Members of Penn Med community elected to honor medical society

On Tuesday, Penn’s Perelman School of Medicine inducted 25 medical students, three residents, three faculty, and two alumni into its chapter of the honor medical society Alpha Omega Alpha, joining the more than 185,000 members elected to the society since it began in 1902. 

Man at a podium in a grey jacket, blue shirt, and red-and-blue bowtie.

J. Larry Jameson, executive vice president of the University of Pennsylvania Health System and dean of the medical school, introduced the event and spoke about the organization’s motto, “Be worthy to serve the suffering.” “The motto is a standard we will all live up to,” he said and then went on to describe the high standards achieved and exceeded by everyone there. Kristy Weber (not pictured), Abramson Family Professor in Sarcoma Care Excellence and vice chair of faculty affairs for the Department of Orthopedic Surgery, then addressed topics like patient trust, physician self-care, and the importance of maintaining curiosity throughout a long career. 

African American woman in a green sweater and black shirt standing at a podium

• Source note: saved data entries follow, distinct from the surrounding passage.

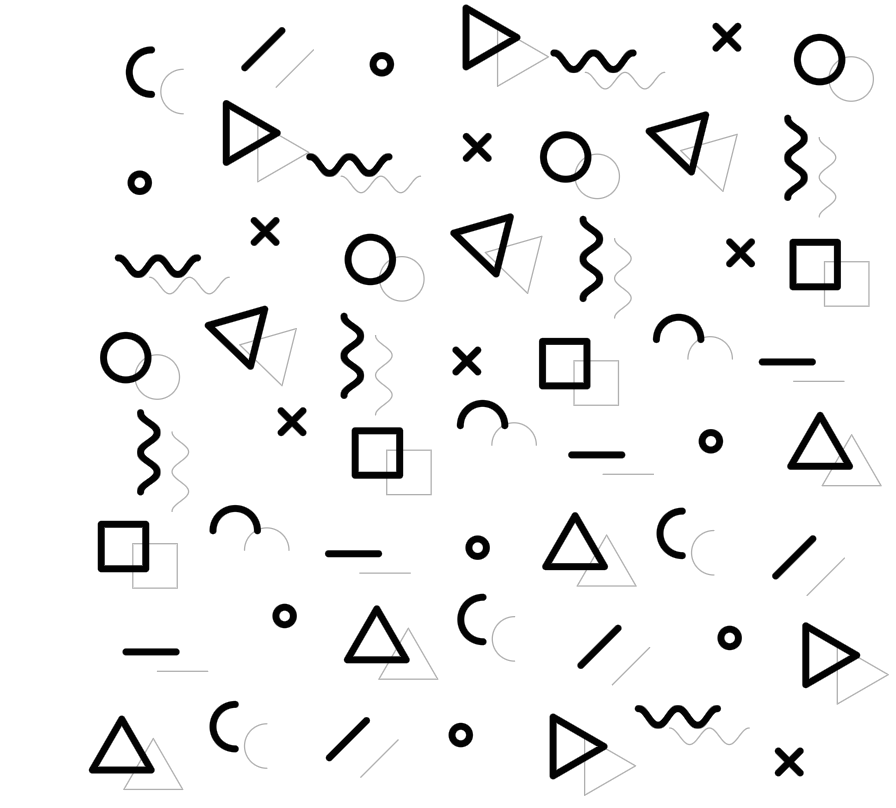
Reproduce this pattern procedurally as a WebGL 1 fragment shader.

```glsl
precision highp float;
// Scattered line-art shapes on white, each large one with a thin grey echo.
// A jittered grid picks one of fifteen shape slots per cell; every shape is
// an unsigned distance to its centre line, which is then stroked.
uniform vec2 u_resolution;

const vec3 PAPER = vec3(1.0);
const vec3 INK = vec3(0.01);
const vec3 ECHO = vec3(0.69);

// All lengths are fractions of the canvas height.
const vec2 GRID_ORIGIN = vec2(0.125, 0.02);
const vec2 GRID_COUNT = vec2(7.0, 8.0);
const vec2 CELL_SIZE = vec2(0.137, 0.12);
const vec2 ECHO_OFFSET = vec2(0.039, -0.024);
const float INK_HALF_WIDTH = 0.0043;
const float ECHO_HALF_WIDTH = 0.0008;
const float RADIUS = 0.0275;
const float FIRST_SMALL_KIND = 11.0;
const float FAR = 1.0;
const float TAU = 6.2831853;

vec2 hash2(vec2 p) {
  vec2 q = vec2(dot(p, vec2(127.1, 311.7)), dot(p, vec2(269.5, 183.3)));
  return fract(sin(q) * 43758.545);
}

vec2 quarterTurn(vec2 p) {
  return vec2(p.y, -p.x);
}

float segment(vec2 p, vec2 a, vec2 b) {
  vec2 ab = b - a;
  return length(p - a - ab * clamp(dot(p - a, ab) / dot(ab, ab), 0.0, 1.0));
}

float ring(vec2 p, float radius) {
  return abs(length(p) - radius);
}

float squareOutline(vec2 p, float halfSide) {
  vec2 q = abs(p) - halfSide;
  return abs(length(max(q, 0.0)) + min(max(q.x, q.y), 0.0));
}

float triangleOutline(vec2 p, float radius, float angle) {
  float d = FAR;
  for (int i = 0; i < 3; i++) {
    float a = angle + float(i) * TAU / 3.0;
    float b = a + TAU / 3.0;
    d = min(d, segment(p, radius * vec2(cos(a), sin(a)), radius * vec2(cos(b), sin(b))));
  }
  return d;
}

// Upper half of a ring
float arch(vec2 p, float radius) {
  return p.y > 0.0 ? ring(p, radius) : length(vec2(abs(p.x) - radius, p.y));
}

// Two cosine periods, starting and ending on a crest
float wave(vec2 p, float period, float amplitude) {
  float k = TAU / period;
  float x = clamp(p.x, -period, period);
  float slope = amplitude * k * sin(k * x);
  float rise = (p.y - amplitude * cos(k * x)) / sqrt(1.0 + slope * slope);
  return length(vec2(p.x - x, rise));
}

float shapeDistance(vec2 p, float kind) {
  if (kind < 0.5) return ring(p, RADIUS);
  if (kind < 1.5) return squareOutline(p, RADIUS);
  if (kind < 2.5) return triangleOutline(p, 0.042, radians(90.0));
  if (kind < 3.5) return triangleOutline(p, 0.042, 0.0);
  if (kind < 4.5) return triangleOutline(p, 0.042, radians(46.0));
  if (kind < 5.5) return arch(p, RADIUS);
  if (kind < 6.5) return arch(quarterTurn(p), RADIUS);
  if (kind < 7.5) return wave(p, 0.049, 0.0102);
  if (kind < 8.5) return wave(quarterTurn(p), 0.049, 0.0102);
  if (kind < 9.5) return segment(p, vec2(-0.031, 0.0), vec2(0.031, 0.0));
  if (kind < 10.5) return segment(p, vec2(-0.023), vec2(0.023));
  if (kind < 12.5) return segment(abs(p), vec2(0.0), vec2(0.0135));
  return ring(p, 0.0108);
}

float stroke(float d, float halfWidth, float pixel) {
  return clamp((halfWidth - d) / pixel + 0.5, 0.0, 1.0);
}

// Nearest distances to the ink (x) and to its echo (y) of one cell
vec2 cellDistances(vec2 p, vec2 cell) {
  float kind = mod(4.0 * cell.x + 7.0 * cell.y + 2.0, 15.0);
  bool isSmall = kind > FIRST_SMALL_KIND - 0.5;
  vec2 stagger = 0.12 * (2.0 * mod(cell.yx, 2.0) - 1.0);
  vec2 jitter = (hash2(cell) - 0.5) * (isSmall ? vec2(0.4) : vec2(0.1, 0.16));
  vec2 q = p - GRID_ORIGIN - (cell + 0.5 + stagger + jitter) * CELL_SIZE;
  if (isSmall) return vec2(shapeDistance(q, kind), FAR);
  q += 0.5 * ECHO_OFFSET;
  return vec2(shapeDistance(q, kind), shapeDistance(q - ECHO_OFFSET, kind));
}

void main() {
  float pixel = 1.0 / u_resolution.y;
  vec2 p = gl_FragCoord.xy * pixel;
  vec2 home = floor((p - GRID_ORIGIN) / CELL_SIZE);

  // Shapes may reach into the neighbouring cells
  vec2 nearest = vec2(FAR);
  for (int j = -1; j <= 1; j++) {
    for (int i = -1; i <= 1; i++) {
      vec2 cell = home + vec2(float(i), float(j));
      bool inside = all(greaterThanEqual(cell, vec2(0.0))) && all(lessThan(cell, GRID_COUNT));
      if (inside) nearest = min(nearest, cellDistances(p, cell));
    }
  }

  vec3 color = mix(PAPER, ECHO, stroke(nearest.y, ECHO_HALF_WIDTH, pixel));
  color = mix(color, INK, stroke(nearest.x, INK_HALF_WIDTH, pixel * 1.2));
  gl_FragColor = vec4(color, 1.0);
}
```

One of the alumni inductees was Arlene P. Bennett, the first African-American woman to graduate from Penn Medicine, in 1964. “I never felt restricted by the gender and racial biases of the time. I joined the Air Force on the GI Bill with the intention of going to Penn and pursuing medicine. It always felt like that was what I was supposed to do,” Bennett said in a 2015 interview, after receiving an award from the Elizabeth Blackwell Society and Penn Medicine Development and Alumni Relations. “Now it is a joy to see so many women, and so many women of color, among the ranks of students and recent alumni.” 

Two women sitting at a table, one signing a certificate.

The other alumni inductee was Jerry P. Rabinowitz, who graduated from Penn as an undergrad in 1973 and from the medical school in 1977. Rabinowitz was one of 11 people killed during the shooting that occurred at the Tree of Life Synagogue in Pittsburgh in October 2018. He received the honor posthumously, with his wife, Miri, accepting on his behalf. Here, she is joined by Penn Medicine’s Neha Vapiwala, assistant dean for student affairs and an associate professor of radiation oncology at the Hospital of the University of Pennsylvania

(Photos: Daniel Burke)